Today, almost a century later, ALZHIR is a museum-memorial complex. Opened in 2007 by then-President Nazarbayev, the memorial complex consists of a museum building, the “Arch of Sorrow” monument, “Despair and Weakness” and “Fight and Hope” sculptures, a watchtower, a memory wall, and a transportation wagon that was used to bring new prisoners. Although the camp was demolished during Soviet times, the mass grave of women who died there still stands.

Inside the museum—a brown truncated-cone-shaped building with no windows—is the exhibition, which consists of an explanation of the Gulag system, personal belongings of the prisoners, a replica guard post, a transportation wagon, and photos and letters of the women whose fate was so tragic.

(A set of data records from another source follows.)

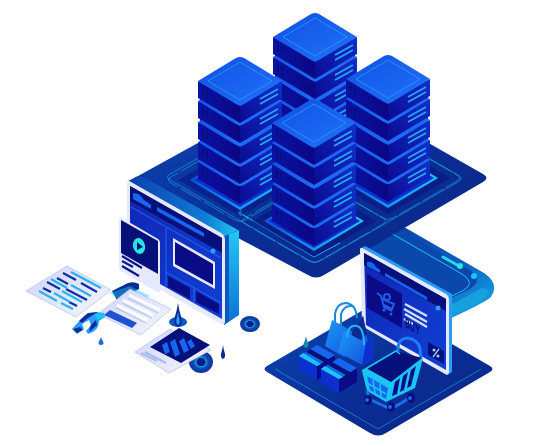
<!DOCTYPE html>
<html lang="en">
<head>
<meta charset="utf-8">
<title>Isometric hosting and online shop</title>
<style>
:root{--navy:#06107a;--deep:#0a0b86;--ink:#0a2a94;--royal:#0d2fd0;--blue:#1766f0;--sky:#2a9bff;--cyan:#19c5f5;--aqua:#27e6e0;--paper:#e6e9fb;--white:#fff}
html,body{margin:0;background:var(--white);overflow:hidden}
svg{display:block;width:560px;height:446px}
.navy{fill:var(--navy)}.deep{fill:var(--deep)}.ink{fill:var(--ink)}.royal{fill:var(--royal)}.blue{fill:var(--blue)}.sky{fill:var(--sky)}.cyan{fill:var(--cyan)}.aqua{fill:var(--aqua)}.paper{fill:var(--paper)}
.line{fill:none;stroke:var(--cyan);stroke-width:1}
.soft{opacity:.5}
.bars{fill:none;stroke-width:2.2}
.label{font:700 13px Inter,sans-serif;fill:var(--navy)}
</style>
</head>
<body>
<svg viewBox="0 0 560 446" role="img" aria-label="Isometric servers, a website screen with documents, and an online shop">
<defs>
<linearGradient id="lid" x1="0" y1="0" x2="1" y2="1"><stop offset="0" stop-color="#0f50e4"/><stop offset="1" stop-color="#2173f8"/></linearGradient>
<linearGradient id="left-face" x1="0" y1="0" x2="1" y2="0"><stop offset="0" stop-color="#0a12a4"/><stop offset="1" stop-color="#0a0784"/></linearGradient>
<linearGradient id="right-face" x1="0" y1="1" x2="1" y2="0"><stop offset="0" stop-color="#0b0a90"/><stop offset="1" stop-color="#1030cc"/></linearGradient>
<linearGradient id="floor" x1="0" y1="0" x2="1" y2="1"><stop offset="0" stop-color="#0c48b4"/><stop offset=".5" stop-color="#0a2f98"/><stop offset="1" stop-color="#0a2584"/></linearGradient>
<linearGradient id="pad" x1="0" y1="0" x2="1" y2="0"><stop offset="0" stop-color="#0d55d8"/><stop offset=".5" stop-color="#1796ee"/><stop offset="1" stop-color="#1cc4f6"/></linearGradient>
<linearGradient id="road" x1="0" y1="0" x2="1" y2="1"><stop offset="0" stop-color="#0a3aa6"/><stop offset=".6" stop-color="#0c62c4"/><stop offset="1" stop-color="#16b0ea"/></linearGradient>
<linearGradient id="edge" x1="0" y1="0" x2="0" y2="1"><stop offset="0" stop-color="#22c8f4"/><stop offset="1" stop-color="#0c6fd8"/></linearGradient>
<linearGradient id="monitor-top" x1="0" y1="0" x2="1" y2="0"><stop offset="0" stop-color="#0a3fae"/><stop offset=".7" stop-color="#0f7bd2"/><stop offset="1" stop-color="#20c4f2"/></linearGradient>
<linearGradient id="screen" x1="0" y1="0" x2="1" y2="1"><stop offset="0" stop-color="#1026b4"/><stop offset="1" stop-color="#1040d4"/></linearGradient>
<linearGradient id="sheet" x1="0" y1="0" x2="1" y2="1"><stop offset="0" stop-color="#cdd6f8"/><stop offset="1" stop-color="#f5f6ff"/></linearGradient>
<linearGradient id="bag" x1="0" y1="0" x2="1" y2="1"><stop offset="0" stop-color="#1c9cf6"/><stop offset="1" stop-color="#1248e0"/></linearGradient>
<radialGradient id="disc"><stop offset="0" stop-color="#0a1c8c"/><stop offset=".35" stop-color="#0a1c8c"/><stop offset=".4" stop-color="#1c9ae6"/><stop offset=".62" stop-color="#0d48b0"/><stop offset="1" stop-color="#0a3598"/></radialGradient>

<g id="server-unit">
<path fill="url(#left-face)" d="M-42 25 0 50V67L-42 42Z"/>
<path fill="url(#right-face)" d="M42 25 0 50V67L42 42Z"/>
<path fill="url(#lid)" d="M-4 2Q0 0 4 2L42 25 4 48Q0 50-4 48L-42 25Z"/>
<path class="navy" d="M-38 31l2 1v8l-2-1zM-34 34l2 1v8l-2-1z"/>
<path fill="none" stroke="#2aa6f8" stroke-width="1.8" d="M20 43 38 33M20 48 38 38"/>
</g>
<g id="server-tower">
<path class="navy" d="M-40 26 0 50 40 26V122L0 146-40 122Z"/>
<use href="#server-unit" y="81"/><use href="#server-unit" y="61"/><use href="#server-unit" y="41"/><use href="#server-unit" y="20"/><use href="#server-unit"/>
<path fill="none" stroke="#2c9bfa" stroke-width=".8" d="M0 6 32 25 0 44-32 25Z"/>
</g>
<g id="tower-pad">
<path class="line soft" stroke-dasharray="24 3" d="M-5-40Q0-43 5-40L69-3Q74 0 69 3L5 40Q0 43-5 40L-69 3Q-74 0-69-3Z"/>
<path class="navy soft" d="M0-36 62 0 0 36-62 0Z"/>
<path fill="url(#pad)" d="M0-30 50 0 0 30-50 0Z"/>
<path class="royal" d="M0-27 46 0 0 27-46 0Z"/>
</g>
<path id="drop" d="M0-10Q1-4 4 3Q5 9 0 10Q-5 9-4 3Q-1-4 0-10Z"/>
<g id="parcel">
<path class="royal" d="M0 12 18 22V36L0 26Z"/>
<path class="deep" d="M18 22 36 11V25L18 36Z"/>
<path class="blue" d="M0 12 18 1 36 11 18 22Z"/>
<path class="navy" d="M7 8 11 5 29 15V21L25 23V18Z"/>
<path class="cyan" d="M0 12 4 9 22 20 18 22Z"/>
</g>
</defs>

<g id="connecting-road">
<path fill="url(#road)" d="M366 244 404 227 484 273Q500 284 491 297Q486 302 449 319L440 311 447 305 372 262Z"/>
<path fill="#0a48ac" d="M388 238 402 231 470 270Q484 280 470 289L447 300 366 252Z"/>
<path fill="#16a0e0" d="M449 306 482 288Q495 290 482 301L449 318Z"/>
<path class="line" d="M370 221 462 274Q476 283 464 290L450 297"/>
<path fill="none" stroke="#27dbe8" stroke-width="3" stroke-linecap="round" d="M443 257 459 266"/>
<circle class="aqua" cx="460" cy="266" r="3"/><circle class="cyan" cx="474" cy="276" r="3"/>
</g>

<g id="server-platform">
<path fill="url(#floor)" d="M307 83Q315 78 323 83L483 174Q490 178 483 182L324 275Q316 280 308 275L136 184Q128 180 138 176Z"/>
<path class="line soft" d="M315 93 458 175Q464 178 458 182L320 261Q315 264 310 261L170 180Q165 177 170 174Z"/>
<path class="line" d="M240 213 314 257 340 243M241 204V216"/>
<circle class="cyan" cx="240" cy="213" r="2"/>
<use href="#tower-pad" x="315" y="137"/>
<use href="#tower-pad" x="240" y="180"/>
<use href="#tower-pad" x="388" y="178"/>
<use href="#tower-pad" x="314" y="221"/>
<use href="#server-tower" x="315" y="12"/>
<use href="#server-tower" x="240" y="56"/>
<use href="#server-tower" x="388" y="54"/>
<use href="#server-tower" x="314" y="98"/>
</g>

<g id="website-monitor">
<path fill="url(#monitor-top)" d="M128 181 136 177Q141 176 145 178L238 230 224 237Z"/>
<path fill="url(#edge)" d="M223 237 239 230V315L224 325Z"/>
<path fill="#0d58bc" d="M223 237 229 234V321L224 325Z"/>
<path class="paper" d="M127 183Q127 179 131 182L221 233Q225 236 225 240V321Q225 326 221 324L131 273Q127 271 127 267Z"/>
<path fill="url(#screen)" d="M130 186 222 238V319L130 267Z"/>
<path class="navy" d="M130 186 222 238V253L130 201Z"/>
<path class="blue" d="M133 193Q140 193 143 199L151 205V209L133 199ZM157 207 204 233V237L157 211Z"/>
<path fill="none" stroke="#2467e8" d="M131 207 221 258M166 228V286M166 272 221 303M194 289V302"/>
<circle class="sky" cx="213" cy="251" r="2.5"/>
<path class="deep" d="M168 276 190 288V299L168 287ZM196 291 219 304V314L196 302Z"/>
<g id="image-window">
<path class="paper" d="M173 238 215 262V289L173 266Z"/>
<path class="deep" d="M175 242 213 264V285L175 264Z"/>
</g>
<g id="video-card">
<path class="paper" d="M119 219Q119 216 122 218L158 239Q160 240 160 243V290Q160 294 157 292L121 271Q119 270 119 267Z"/>
<path class="navy" d="M121 220 158 241V274L121 253Z"/>
<ellipse class="aqua" cx="139" cy="246" rx="6" ry="8" transform="rotate(-14 139 246)"/>
<path class="navy" d="M137 242 143 247 137 250Z"/>
<path class="bars" stroke="#0a168e" d="M122 256 142 268M122 261 133 267M122 266 139 276"/>
</g>
</g>

<g id="documents">
<path class="ink" d="M112 291 128 283Q134 281 139 284V289L117 300Z"/>
<path class="cyan" opacity=".45" d="M110 293 130 286 150 296 126 304Z"/>
<g id="text-document">
<path fill="url(#sheet)" stroke="#aebcf0" stroke-width=".7" d="M67 266 111 290 76 317 26 291Z"/>
<path class="bars" stroke="#142aa8" d="M63 273 76 280M81 283 97 292M57 278 68 284M66 289 87 300M47 282 60 289M43 288 51 292M69 302 77 306"/>
<path class="bars" stroke="#26b4ee" d="M71 272 101 288M71 285 91 296M51 279 67 288M62 291 82 302M54 293 70 302M39 291 57 301M61 303 73 309"/>
</g>
<g id="form-document">
<path fill="url(#sheet)" stroke="#aebcf0" stroke-width=".7" d="M130 289 171 309 141 335 98 314Z"/>
<path fill="none" stroke="#fff" stroke-width="3" d="M129 295 160 310M123 300 153 315M117 305 147 320"/>
<path fill="none" stroke="#9db0e8" stroke-width=".8" d="M128 298 158 313M122 303 152 318M116 308 146 323"/>
<path fill="#1f52d2" d="M110 310 137 323 132 328 104 315Z"/>
</g>
<g id="pliers">
<path class="sky" d="M104 313Q88 310 81 319L72 329 77 334 84 329 82 324 89 320 91 325 86 331 88 334Q99 331 99 321L105 317Z"/>
<path class="ink" d="M79 321 88 313 98 312 88 318 82 323ZM73 329 77 333 83 330 80 327ZM91 325 96 320 97 325 89 332Z"/>
<path class="cyan" d="M94 314 104 313 105 317 98 320Z"/>
</g>
<ellipse cx="201" cy="362" rx="12" ry="11" fill="url(#disc)"/>
<g id="chart-document">
<path fill="url(#sheet)" stroke="#aebcf0" stroke-width=".7" d="M170 329 211 350 169 373 135 352Z"/>
<path class="navy" d="M179 328 210 345 181 363 150 347Z"/>
<path class="blue" d="M162 345 167 342 170 352 165 354ZM170 342 175 339 180 354 175 357ZM179 341 184 338 189 350 184 353ZM187 342 191 339 195 346 191 349Z"/>
<path class="bars" stroke="#a9baf2" d="M145 352 166 363M141 353 157 361"/>
</g>
<ellipse cx="250" cy="324" rx="10" ry="8" fill="url(#disc)"/>
<ellipse cx="178" cy="322" rx="9" ry="5" fill="#0c58c0"/>
<use href="#drop" class="ink" transform="translate(178 315) scale(.9 1.2)"/>
<use href="#drop" class="sky" transform="translate(178 318) scale(.4 .7)"/>
<use href="#drop" class="ink" transform="translate(223 352) scale(.5 .7)"/>
<use href="#drop" class="blue" transform="translate(101 341) scale(.6 .4)"/>
</g>

<g id="online-shop">
<path fill="url(#floor)" d="M370 306Q378 302 386 306L490 366Q495 369 490 372L386 433Q378 438 370 433L267 372Q262 369 267 366Z"/>
<path class="line soft" d="M378 429 481 369M275 369 378 429"/>
<g id="shop-screen">
<path class="sky" d="M360 249 365 246 452 294V372L447 375Z"/>
<path class="paper" d="M360 250Q360 246 364 249L446 294Q449 296 449 300V372Q449 376 445 374L367 329Q362 326 362 322Z"/>
<path fill="url(#screen)" d="M364 253 446 299V370L366 325Z"/>
<path class="navy" d="M364 253 446 299V311L364 265Z"/>
<path class="blue" d="M367 262Q373 261 376 267L380 270V273L367 266ZM385 273 427 297V300L385 276Z"/>
<circle class="sky" cx="438" cy="308" r="2.5"/>
<path class="deep" d="M367 274 402 294V328L367 308Z"/>
<g fill="none" stroke="#1f5be8" stroke-width="2"><path d="M377 293 381 296 384 307 392 311M382 299 394 304 392 309 384 305"/><circle cx="387" cy="297" r="3"/></g>
<circle class="blue" cx="384" cy="310" r="1.5"/><circle class="blue" cx="391" cy="314" r="1.5"/>
<path class="bars" stroke="#d5e2ff" d="M405 304 427 316M404 309 427 322M405 314 427 327M404 319 413 324"/>
<text class="label" transform="matrix(.55 .31 0 1 405 327)">BUY</text>
<path class="navy" d="M428 342 444 351V364L428 355Z"/>
<path fill="none" stroke="#9fd2ff" stroke-width="1.3" d="M439 349 433 357"/><circle cx="434" cy="350" r="1.5" fill="#9fd2ff"/><circle cx="438" cy="356" r="1.5" fill="#9fd2ff"/>
</g>
<use href="#drop" fill="#118bb0" transform="translate(306 342) scale(.6 .6)"/>
<g id="shopping-bags">
<path fill="none" stroke="#158ae0" stroke-width="2" d="M335 323V314Q337 303 346 303Q356 304 357 318M341 326V314Q344 305 352 306"/>
<path fill="url(#bag)" d="M332 320 352 331 363 316 369 348 344 357 325 346Z"/>
<path class="ink" d="M352 331 363 316 367 334 350 350Z"/>
<path fill="url(#bag)" d="M344 331 366 343 372 335 373 360 362 365 338 352Z"/>
<path class="royal" d="M366 343 372 335 373 360 362 365Z"/>
<path fill="none" stroke="#22b4f4" stroke-width="2" d="M347 337Q348 324 357 326Q364 328 364 345"/>
</g>
<use href="#parcel" x="299" y="344"/>
<use href="#parcel" x="321" y="357"/>
<g id="shopping-cart">
<path fill="none" stroke="#1b7ff0" stroke-width="3" d="M398 360V347Q399 338 408 338Q418 340 420 348L421 361"/>
<path class="navy" d="M362 371 396 351 422 358 411 385 373 389Z"/>
<path class="cyan" d="M362 371 366 368 391 382 422 358V362L415 388 386 402 367 391Z"/>
<path class="blue" d="M367 376 388 388 386 399 370 390Z"/>
<path class="deep" d="M395 382 400 378 397 394 392 396ZM403 376 408 372 404 390 400 392ZM411 370 416 366 411 386 407 388Z"/>
<path fill="none" stroke="#19c5f5" stroke-width="1.5" d="M373 380 375 393M380 384 381 397M367 383 386 394M362 371 396 351 400 354"/>
<path fill="none" stroke="#1870ea" stroke-width="3" d="M367 391 369 399 391 409 413 396"/>
<g class="navy"><ellipse cx="368" cy="400" rx="4" ry="5"/><ellipse cx="391" cy="407" rx="4" ry="5"/><ellipse cx="411" cy="398" rx="4" ry="5"/></g>
<g class="blue"><circle cx="367" cy="400" r="2"/><circle cx="390" cy="407" r="2"/><circle cx="410" cy="398" r="2"/></g>
</g>
</g>
</svg>
</body>
</html>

Although the ALZHIR camp was in Kazakhstan, it is a shared pain, as women from every other Soviet country were sent here. For example, in neighbouring Azerbaijan, a play, Codename: Wives of the Enemies of the People (Azerbaijani: Kod adı: "VXA" (Vətən xainlərinin arvadları), based on these events premiered at the Azerbaijan State Theater for Young Spectators in December 2022 in Baku. It tells the story of the women who became victims of Stalinist repressions in Azerbaijan in the 1930s, reminding us of extent of the Soviet Union’s tragic history.